After an amicable restructure of the business last year, Vodafone today controls 43.9 per cent of SFR. But sources close to Vodafone say that Mr Sarin is not content sitting on his hands, as he sees France as the missing piece in Vodafone's European jigsaw. He is expected to strike later this year with a fresh bid once the dust has settled from the company's American adventure.
But Vivendi is likely to put up a fight. SFR is regarded as the jewel in its slipped crown. It has quietly let it be known it believes its stake is valued at €20bn (£13.5bn) - although one telecoms analyst describes that as "wishful thinking".
However, Vodafone's shareholders are more likely to be supportive of a bid for SFR than for AT&T Wireless. Karen Robertson, investments director at Standard Life, which owns just under 2 per cent of Vodafone, has strong reservations about the US bid. But she says: "Based on the financial numbers, [a bid for SFR] would seem to make sense. It would be earnings enhancing, and you can see the logic."

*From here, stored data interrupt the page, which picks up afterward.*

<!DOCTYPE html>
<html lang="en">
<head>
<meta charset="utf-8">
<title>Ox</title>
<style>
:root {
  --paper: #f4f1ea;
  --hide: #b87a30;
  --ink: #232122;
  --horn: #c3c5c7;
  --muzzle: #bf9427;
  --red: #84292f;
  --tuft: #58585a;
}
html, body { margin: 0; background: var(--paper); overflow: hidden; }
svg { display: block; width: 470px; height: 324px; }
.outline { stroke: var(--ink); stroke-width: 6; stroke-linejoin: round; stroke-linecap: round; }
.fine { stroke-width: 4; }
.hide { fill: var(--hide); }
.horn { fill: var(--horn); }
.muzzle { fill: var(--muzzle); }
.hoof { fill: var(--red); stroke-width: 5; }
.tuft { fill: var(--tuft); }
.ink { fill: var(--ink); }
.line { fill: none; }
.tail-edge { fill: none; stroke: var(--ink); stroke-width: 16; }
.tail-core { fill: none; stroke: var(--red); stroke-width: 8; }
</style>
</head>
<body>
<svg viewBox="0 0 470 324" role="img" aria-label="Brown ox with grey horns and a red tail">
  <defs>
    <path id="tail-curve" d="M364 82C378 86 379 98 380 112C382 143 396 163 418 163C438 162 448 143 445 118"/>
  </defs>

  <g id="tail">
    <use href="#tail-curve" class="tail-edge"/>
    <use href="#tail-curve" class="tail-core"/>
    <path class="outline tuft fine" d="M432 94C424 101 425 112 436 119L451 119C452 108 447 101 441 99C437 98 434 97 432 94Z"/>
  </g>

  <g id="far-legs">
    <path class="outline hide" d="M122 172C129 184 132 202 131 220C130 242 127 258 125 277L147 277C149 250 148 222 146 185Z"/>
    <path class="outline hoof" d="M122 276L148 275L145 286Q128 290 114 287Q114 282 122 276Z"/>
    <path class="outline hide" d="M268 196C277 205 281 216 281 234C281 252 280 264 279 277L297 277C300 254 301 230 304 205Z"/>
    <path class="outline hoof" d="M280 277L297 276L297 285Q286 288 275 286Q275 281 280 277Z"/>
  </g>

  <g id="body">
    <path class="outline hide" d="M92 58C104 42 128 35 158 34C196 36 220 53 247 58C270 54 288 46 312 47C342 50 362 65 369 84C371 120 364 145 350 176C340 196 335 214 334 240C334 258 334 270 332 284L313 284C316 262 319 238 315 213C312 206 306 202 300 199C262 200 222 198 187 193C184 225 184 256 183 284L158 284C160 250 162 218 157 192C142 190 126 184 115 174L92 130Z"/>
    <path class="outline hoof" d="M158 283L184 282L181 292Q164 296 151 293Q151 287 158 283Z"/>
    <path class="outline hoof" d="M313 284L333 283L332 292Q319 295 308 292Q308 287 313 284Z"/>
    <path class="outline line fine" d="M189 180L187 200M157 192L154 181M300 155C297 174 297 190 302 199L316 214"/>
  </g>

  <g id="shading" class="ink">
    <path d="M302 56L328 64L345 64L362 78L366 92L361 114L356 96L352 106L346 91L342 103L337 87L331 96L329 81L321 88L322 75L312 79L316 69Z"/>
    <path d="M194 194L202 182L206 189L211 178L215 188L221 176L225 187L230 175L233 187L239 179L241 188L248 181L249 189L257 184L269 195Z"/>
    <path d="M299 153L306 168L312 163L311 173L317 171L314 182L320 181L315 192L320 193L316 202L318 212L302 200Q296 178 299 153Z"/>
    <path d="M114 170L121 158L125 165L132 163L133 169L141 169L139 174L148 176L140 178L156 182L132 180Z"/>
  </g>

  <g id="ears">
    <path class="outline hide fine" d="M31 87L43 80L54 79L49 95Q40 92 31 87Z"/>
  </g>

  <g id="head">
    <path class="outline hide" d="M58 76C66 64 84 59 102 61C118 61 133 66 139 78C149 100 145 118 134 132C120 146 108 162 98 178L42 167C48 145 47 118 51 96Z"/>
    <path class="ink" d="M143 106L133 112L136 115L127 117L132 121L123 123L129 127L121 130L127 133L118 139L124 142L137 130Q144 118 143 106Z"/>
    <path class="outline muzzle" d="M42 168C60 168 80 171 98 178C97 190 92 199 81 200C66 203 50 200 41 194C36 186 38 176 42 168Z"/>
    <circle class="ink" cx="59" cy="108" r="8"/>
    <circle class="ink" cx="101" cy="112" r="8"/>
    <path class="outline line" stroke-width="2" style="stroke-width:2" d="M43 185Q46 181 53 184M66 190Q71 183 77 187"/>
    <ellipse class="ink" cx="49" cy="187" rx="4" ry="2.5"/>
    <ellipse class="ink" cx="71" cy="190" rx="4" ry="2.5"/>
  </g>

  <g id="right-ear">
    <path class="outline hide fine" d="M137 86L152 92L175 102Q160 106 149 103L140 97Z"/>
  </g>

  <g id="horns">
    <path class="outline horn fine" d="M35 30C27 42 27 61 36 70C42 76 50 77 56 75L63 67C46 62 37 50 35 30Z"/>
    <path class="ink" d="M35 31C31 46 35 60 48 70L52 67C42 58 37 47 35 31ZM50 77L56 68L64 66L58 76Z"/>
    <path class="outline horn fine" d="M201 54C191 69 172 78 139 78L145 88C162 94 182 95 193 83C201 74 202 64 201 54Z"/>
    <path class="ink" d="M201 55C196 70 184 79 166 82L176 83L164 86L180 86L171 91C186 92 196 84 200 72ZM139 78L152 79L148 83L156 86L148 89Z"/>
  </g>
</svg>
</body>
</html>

The other reason why Mr Sarin has a busy year ahead is the introduction of third-generation phones and services. Having learnt from the industry's initial over-enthusiasm, and the slow uptake by consumers, Vodafone has delayed its 3G launch, settling instead on building up its nearly-3G service, Vodafone Live!
But it cannot delay the inevitable for ever, and last week announced the commercial launch of its 3G services in Europe. The company has set itself a rollout deadline of the final quarter of this year - a deadline it must meet.

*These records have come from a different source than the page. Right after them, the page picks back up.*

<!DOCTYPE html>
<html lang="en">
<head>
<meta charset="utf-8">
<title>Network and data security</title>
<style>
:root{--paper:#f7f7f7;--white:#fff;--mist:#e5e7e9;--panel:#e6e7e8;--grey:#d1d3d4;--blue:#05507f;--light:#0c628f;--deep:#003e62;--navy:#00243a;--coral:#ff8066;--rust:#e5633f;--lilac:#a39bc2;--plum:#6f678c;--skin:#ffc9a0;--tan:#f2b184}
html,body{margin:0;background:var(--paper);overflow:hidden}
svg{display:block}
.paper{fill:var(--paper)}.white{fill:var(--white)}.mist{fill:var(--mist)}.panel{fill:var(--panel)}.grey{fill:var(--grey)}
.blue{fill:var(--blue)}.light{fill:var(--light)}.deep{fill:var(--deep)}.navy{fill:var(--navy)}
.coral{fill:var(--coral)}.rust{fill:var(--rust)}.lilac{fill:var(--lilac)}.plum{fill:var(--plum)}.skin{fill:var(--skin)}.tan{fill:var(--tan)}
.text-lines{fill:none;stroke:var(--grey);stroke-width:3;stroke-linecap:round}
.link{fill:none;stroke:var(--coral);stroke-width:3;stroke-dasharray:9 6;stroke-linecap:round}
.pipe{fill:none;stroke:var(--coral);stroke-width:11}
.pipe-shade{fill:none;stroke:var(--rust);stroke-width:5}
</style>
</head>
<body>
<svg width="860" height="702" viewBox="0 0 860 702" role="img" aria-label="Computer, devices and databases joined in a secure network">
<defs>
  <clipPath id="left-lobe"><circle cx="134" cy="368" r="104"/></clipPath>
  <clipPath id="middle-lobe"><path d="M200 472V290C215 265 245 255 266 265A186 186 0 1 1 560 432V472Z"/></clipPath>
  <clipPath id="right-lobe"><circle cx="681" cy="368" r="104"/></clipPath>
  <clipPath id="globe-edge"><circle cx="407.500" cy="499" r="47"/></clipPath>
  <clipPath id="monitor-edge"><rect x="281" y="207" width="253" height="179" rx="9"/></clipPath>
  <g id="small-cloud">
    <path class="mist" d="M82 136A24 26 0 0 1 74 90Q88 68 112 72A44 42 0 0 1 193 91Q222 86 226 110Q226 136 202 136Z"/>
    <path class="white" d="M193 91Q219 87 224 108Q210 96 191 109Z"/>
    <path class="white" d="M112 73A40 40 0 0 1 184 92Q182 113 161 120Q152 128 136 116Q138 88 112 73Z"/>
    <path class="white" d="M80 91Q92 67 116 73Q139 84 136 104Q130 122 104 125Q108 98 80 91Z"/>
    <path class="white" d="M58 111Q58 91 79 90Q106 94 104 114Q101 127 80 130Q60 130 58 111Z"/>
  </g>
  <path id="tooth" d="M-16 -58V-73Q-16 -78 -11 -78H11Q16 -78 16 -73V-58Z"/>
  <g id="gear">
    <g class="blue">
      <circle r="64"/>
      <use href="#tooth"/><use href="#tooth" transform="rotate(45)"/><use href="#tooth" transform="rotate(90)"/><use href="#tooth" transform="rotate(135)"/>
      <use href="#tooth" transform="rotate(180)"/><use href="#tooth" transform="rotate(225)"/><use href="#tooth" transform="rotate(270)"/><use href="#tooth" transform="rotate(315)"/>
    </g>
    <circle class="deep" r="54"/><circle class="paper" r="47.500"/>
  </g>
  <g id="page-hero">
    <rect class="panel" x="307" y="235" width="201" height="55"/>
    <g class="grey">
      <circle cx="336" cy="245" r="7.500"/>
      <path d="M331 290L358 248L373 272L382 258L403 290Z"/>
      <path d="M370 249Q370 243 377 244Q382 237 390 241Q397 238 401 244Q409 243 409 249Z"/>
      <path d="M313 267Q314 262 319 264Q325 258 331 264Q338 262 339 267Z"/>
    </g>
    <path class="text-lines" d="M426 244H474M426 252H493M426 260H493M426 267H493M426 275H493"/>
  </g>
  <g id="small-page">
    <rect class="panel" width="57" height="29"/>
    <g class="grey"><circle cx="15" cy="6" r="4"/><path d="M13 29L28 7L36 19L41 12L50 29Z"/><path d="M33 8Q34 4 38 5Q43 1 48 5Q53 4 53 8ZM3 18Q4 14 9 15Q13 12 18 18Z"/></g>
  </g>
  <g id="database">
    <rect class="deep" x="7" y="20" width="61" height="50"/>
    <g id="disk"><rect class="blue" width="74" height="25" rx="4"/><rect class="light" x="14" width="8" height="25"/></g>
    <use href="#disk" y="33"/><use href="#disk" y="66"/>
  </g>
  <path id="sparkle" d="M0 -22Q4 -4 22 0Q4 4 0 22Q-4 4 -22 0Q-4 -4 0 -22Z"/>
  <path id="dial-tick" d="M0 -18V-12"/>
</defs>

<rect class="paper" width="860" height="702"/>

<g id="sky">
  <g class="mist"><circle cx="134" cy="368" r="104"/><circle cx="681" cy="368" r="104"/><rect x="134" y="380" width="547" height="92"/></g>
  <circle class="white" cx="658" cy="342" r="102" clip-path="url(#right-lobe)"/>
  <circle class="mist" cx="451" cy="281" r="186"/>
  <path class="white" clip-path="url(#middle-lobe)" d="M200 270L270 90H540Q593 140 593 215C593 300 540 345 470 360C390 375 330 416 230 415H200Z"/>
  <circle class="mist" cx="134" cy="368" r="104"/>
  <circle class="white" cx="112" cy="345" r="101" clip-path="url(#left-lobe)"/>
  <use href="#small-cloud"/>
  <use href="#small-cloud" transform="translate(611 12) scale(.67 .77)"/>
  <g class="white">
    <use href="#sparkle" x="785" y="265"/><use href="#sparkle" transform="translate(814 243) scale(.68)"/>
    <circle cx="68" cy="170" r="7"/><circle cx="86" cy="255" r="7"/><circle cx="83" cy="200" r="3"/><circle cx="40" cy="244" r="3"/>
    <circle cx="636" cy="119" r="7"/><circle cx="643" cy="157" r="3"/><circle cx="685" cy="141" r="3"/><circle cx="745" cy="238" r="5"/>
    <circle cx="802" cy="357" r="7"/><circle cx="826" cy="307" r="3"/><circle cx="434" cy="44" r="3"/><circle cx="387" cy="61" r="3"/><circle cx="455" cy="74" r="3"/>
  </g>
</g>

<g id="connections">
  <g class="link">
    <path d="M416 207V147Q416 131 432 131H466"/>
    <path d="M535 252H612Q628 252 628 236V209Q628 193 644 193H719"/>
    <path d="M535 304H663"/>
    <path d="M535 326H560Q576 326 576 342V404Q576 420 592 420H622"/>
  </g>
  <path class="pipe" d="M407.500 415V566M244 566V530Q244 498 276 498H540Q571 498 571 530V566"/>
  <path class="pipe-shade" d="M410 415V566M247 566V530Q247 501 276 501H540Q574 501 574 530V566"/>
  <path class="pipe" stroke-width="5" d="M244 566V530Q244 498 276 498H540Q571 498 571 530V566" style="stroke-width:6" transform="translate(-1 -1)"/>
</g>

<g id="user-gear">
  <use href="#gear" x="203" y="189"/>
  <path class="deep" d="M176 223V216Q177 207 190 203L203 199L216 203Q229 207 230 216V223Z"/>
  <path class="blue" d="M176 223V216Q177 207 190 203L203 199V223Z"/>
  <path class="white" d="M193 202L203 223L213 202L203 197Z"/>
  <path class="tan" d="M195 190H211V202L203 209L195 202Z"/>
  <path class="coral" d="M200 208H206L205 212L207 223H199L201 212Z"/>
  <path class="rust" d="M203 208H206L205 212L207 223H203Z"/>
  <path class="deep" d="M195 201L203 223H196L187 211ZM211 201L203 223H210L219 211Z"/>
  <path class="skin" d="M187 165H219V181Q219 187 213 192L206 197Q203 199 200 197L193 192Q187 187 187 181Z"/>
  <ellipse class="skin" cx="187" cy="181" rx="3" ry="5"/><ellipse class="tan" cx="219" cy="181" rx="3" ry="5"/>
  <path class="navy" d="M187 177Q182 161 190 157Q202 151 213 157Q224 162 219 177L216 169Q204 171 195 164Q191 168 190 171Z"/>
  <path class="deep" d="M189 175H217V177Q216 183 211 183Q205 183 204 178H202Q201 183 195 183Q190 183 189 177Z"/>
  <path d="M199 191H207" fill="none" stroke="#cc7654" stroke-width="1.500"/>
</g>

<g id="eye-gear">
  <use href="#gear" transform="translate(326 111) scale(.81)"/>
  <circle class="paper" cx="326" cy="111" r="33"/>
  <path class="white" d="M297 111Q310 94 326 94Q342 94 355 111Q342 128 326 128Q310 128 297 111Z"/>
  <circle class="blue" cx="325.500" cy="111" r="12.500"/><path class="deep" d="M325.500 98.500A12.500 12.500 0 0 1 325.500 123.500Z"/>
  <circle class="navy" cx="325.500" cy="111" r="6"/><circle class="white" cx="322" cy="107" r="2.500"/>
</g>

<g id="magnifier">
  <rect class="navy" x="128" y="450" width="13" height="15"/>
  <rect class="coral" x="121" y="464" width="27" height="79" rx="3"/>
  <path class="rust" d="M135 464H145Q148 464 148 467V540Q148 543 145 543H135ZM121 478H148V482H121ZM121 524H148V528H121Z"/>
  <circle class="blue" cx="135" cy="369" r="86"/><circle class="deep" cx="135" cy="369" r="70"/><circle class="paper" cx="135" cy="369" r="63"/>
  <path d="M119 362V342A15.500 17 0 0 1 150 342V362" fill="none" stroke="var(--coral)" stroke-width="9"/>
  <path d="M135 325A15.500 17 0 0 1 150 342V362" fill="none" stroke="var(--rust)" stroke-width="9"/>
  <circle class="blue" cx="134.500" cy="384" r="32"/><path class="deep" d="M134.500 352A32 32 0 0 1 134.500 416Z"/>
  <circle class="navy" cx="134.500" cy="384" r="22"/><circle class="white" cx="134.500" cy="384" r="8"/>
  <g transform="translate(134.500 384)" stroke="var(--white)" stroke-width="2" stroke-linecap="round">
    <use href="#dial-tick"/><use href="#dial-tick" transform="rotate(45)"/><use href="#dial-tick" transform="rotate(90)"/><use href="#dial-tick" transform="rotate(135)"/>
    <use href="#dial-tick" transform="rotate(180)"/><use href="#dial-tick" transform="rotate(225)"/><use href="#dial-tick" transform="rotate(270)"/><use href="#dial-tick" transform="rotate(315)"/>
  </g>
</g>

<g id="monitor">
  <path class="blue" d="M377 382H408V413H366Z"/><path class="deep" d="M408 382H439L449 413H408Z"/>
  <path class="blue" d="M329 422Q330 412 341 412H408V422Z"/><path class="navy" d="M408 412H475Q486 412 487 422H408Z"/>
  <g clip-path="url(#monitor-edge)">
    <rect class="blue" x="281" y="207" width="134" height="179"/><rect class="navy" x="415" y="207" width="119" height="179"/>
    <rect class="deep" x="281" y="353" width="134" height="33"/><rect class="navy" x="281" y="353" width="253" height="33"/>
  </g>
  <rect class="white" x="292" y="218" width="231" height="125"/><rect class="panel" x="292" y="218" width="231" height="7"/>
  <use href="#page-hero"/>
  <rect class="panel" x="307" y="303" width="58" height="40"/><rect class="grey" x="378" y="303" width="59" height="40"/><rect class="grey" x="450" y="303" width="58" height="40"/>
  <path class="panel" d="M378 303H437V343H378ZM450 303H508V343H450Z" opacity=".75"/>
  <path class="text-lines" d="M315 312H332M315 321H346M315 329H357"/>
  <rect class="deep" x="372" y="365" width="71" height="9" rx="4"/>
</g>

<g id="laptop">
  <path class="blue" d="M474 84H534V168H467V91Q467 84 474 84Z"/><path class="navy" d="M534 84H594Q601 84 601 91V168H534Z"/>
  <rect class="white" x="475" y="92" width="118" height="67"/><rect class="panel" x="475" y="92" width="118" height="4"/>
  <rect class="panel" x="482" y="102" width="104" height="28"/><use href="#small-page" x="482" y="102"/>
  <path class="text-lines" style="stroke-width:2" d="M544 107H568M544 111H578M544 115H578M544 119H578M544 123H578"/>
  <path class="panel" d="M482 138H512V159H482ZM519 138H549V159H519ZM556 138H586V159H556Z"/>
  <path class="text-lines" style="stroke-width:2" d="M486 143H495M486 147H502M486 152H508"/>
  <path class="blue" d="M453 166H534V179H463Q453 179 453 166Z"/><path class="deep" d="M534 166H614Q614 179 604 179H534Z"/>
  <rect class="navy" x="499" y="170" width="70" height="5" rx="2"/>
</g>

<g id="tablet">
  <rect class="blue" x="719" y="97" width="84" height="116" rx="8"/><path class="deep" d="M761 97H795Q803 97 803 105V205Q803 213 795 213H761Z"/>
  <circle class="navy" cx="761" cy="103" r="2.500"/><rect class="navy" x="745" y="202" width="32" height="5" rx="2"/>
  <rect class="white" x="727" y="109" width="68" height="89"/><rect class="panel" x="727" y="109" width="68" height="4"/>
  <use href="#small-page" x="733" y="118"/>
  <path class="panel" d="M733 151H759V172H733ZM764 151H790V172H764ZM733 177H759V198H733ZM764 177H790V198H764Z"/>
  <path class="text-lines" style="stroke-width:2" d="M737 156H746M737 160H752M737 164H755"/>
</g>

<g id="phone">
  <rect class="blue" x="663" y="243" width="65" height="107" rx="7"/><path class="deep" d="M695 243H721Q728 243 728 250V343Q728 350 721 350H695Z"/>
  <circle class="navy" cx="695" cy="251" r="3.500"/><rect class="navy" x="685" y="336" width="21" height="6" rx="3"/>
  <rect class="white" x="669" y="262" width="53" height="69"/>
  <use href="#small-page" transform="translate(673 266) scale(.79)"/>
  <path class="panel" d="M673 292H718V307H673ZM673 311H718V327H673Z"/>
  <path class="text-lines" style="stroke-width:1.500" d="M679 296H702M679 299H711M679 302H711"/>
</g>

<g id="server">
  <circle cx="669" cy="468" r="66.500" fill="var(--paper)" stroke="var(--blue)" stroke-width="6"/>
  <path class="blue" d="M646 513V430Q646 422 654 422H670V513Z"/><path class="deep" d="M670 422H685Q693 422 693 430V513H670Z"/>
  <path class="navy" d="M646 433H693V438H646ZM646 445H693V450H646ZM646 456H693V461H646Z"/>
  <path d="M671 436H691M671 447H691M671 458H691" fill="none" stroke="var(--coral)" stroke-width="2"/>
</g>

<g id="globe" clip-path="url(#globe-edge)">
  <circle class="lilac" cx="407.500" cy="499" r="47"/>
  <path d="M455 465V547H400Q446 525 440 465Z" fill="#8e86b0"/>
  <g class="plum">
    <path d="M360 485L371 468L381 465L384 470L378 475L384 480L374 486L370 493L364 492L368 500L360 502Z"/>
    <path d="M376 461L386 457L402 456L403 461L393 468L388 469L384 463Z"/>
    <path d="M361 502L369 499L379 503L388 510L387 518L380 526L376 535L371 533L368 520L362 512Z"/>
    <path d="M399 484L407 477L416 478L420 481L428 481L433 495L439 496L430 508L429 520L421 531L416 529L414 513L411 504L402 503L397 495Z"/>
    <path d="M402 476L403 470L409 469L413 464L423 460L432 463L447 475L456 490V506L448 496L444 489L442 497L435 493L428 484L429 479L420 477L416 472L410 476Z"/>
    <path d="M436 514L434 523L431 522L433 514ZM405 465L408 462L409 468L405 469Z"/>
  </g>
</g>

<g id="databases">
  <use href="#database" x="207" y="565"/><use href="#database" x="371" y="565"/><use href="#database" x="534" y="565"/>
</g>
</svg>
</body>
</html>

Damien Chew, telecoms analyst at ING Financial, says: "The number one priority for Vodafone is to launch 3G by September, and acquisitions might get in the way of that. It has set that goal for itself but it's also important in that Vodafone needs to get that extra capacity if it wants to push data services."
On top of all this, the US question looms large. Vodafone is playing its cards close to its chest and is not officially revealing whether or not it has entered the auction for AT&T Wireless. Sources close to the company say this is a "poker" tactic by Mr Sarin, designed to make sure rivals do not get the upper hand. But most in the City seem to agree - Vodafone has tabled a bid, likely to be at least $30bn.

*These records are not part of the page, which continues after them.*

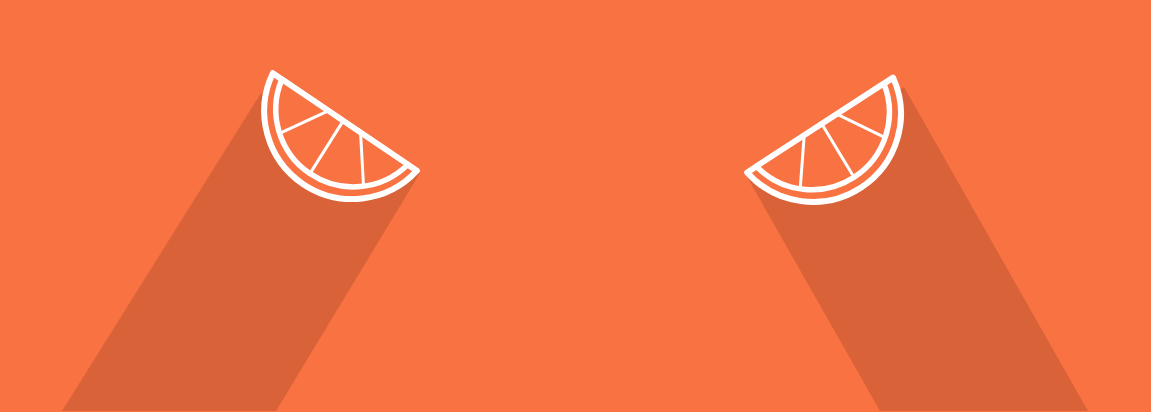
<!DOCTYPE html>
<html lang="en">
<head>
<meta charset="utf-8">
<title>Orange slices</title>
<style>
  :root {
    --orange: #f97242;
    --shadow: #d96238;
    --line: #ffffff;
  }
  html, body { margin: 0; background: var(--orange); overflow: hidden; }
  .banner { display: block; width: 1151px; height: 412px; background: var(--orange); }
  .shadow { fill: var(--shadow); }
  .peel, .flesh { fill: var(--orange); stroke: var(--line); stroke-width: 6; stroke-linejoin: round; }
  .flesh { stroke-width: 5.5; }
  .segments { fill: none; stroke: var(--line); stroke-width: 3; }
</style>
</head>
<body>
<svg class="banner" viewBox="0 0 1151 412" role="img" aria-label="Two orange slices casting long shadows">
  <defs>
    <g id="slice">
      <path class="peel" d="M-87 3A88 88 0 0 0 87 3Z"/>
      <path class="flesh" d="M-76 3A77.5 77.5 0 0 0 76 3Z"/>
      <path class="segments" d="M-20 3L-47 48M-2 3L0 63M19 3L51 45"/>
    </g>
  </defs>
  <g class="long-shadows">
    <polygon class="shadow" points="261,93 62,411 276,411 420,173 340,130"/>
    <polygon class="shadow" points="904,87 1088,411 880,411 746,175 825,134"/>
  </g>
  <use href="#slice" transform="translate(346.5 119.5) rotate(34.1)"/>
  <use href="#slice" transform="translate(818.5 122.5) rotate(-33) scale(-1 1)"/>
</svg>
</body>
</html>
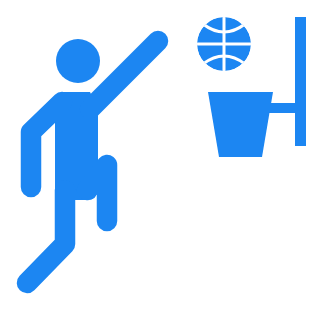
<!DOCTYPE html>
<html lang="en">
<head>
<meta charset="utf-8">
<title>Basketball pictogram</title>
<style>
:root { --blue: #1c86f2; --paper: #ffffff; }
html, body { margin: 0; background: var(--paper); overflow: hidden; }
.pictogram { display: block; width: 323px; height: 310px; }
.solid { fill: var(--blue); }
.limb { fill: none; stroke: var(--blue); stroke-width: 20.5; stroke-linecap: round; stroke-linejoin: round; }
.seam { fill: none; stroke: var(--paper); stroke-width: 3; }
</style>
</head>
<body>
<svg class="pictogram" viewBox="0 0 323 310" role="img" aria-label="Player reaching up to throw a basketball into a hoop">
  <defs>
    <clipPath id="ball-edge"><circle cx="224" cy="44" r="27"/></clipPath>
  </defs>
  <g id="player">
    <circle class="solid" cx="78" cy="61" r="22"/>
    <path id="torso" class="solid" d="M62 92H90L98 108V190Q97 200 87 200H55V100Z"/>
    <path id="raised-arm" class="limb" d="M90 109L158 41"/>
    <path id="lowered-arm" class="limb" d="M31 187V132L62 102"/>
    <path id="standing-leg" class="limb" d="M65 190V244L27 283"/>
    <path id="bent-leg" class="limb" d="M87 190L107 165V221"/>
  </g>
  <g id="ball" clip-path="url(#ball-edge)">
    <circle class="solid" cx="224" cy="44" r="27"/>
    <path class="seam" d="M224 16V72M196 44H252"/>
    <path class="seam" d="M203 24Q224 40 245 24M203 64Q224 48 245 64"/>
  </g>
  <g id="hoop" class="solid">
    <polygon points="208,92 273,92 262,157 219,157"/>
    <rect x="268" y="103" width="30" height="10"/>
    <rect x="295" y="17" width="11" height="129"/>
  </g>
</svg>
</body>
</html>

It must now attempt to convince the City the move is the right one. Morten Singleton, telecoms analyst at Williams de Broë, says: "There's a real education process that Vodafone has to get through now to demonstrate to the market that it can make it work. AT&T is a poor quality asset."
Similarly strong feelings are being expressed by shareholders. Standard Life's Ms Robertson says: "On current analyst forecasts, the deal would be substantially earnings destructive. We remain to be convinced that the deal would add value given the available information."
Not only does Vodafone have its work cut out to turn AT&T Wireless around but, to win the "prize", it must also sell out of the country's leading operator. It currently owns a minority 45 per cent stake in Verizon Wireless, valued at around $23bn. If it does sell, then it faces a potential tax bill of up to $6bn, although it may be liable for tax relief if it invests that in other US assets.
The City wants clarity on the exact amount Vodafone has bid, how much it will get for its stake in Verizon Wireless and the scale, if any, of the tax liabilities.
Vodafone had to do something about its US business, the one gap in its plans for world mobile dominance. Williams de Broë's Mr Singleton says: "Vodafone's US position is an untenable one for the long term. It's highly profitable and very good in giving Vodafone some dividends. But it doesn't provide them with the ability to call themselves a global brand."
Mr Sarin appears to be working on his own terms and is in no hurry to share them with the City. The truth is that, following in Sir Christopher's trailblazing footsteps, he has a formidable task to turn the Vodafone dream into a reality.Reuse content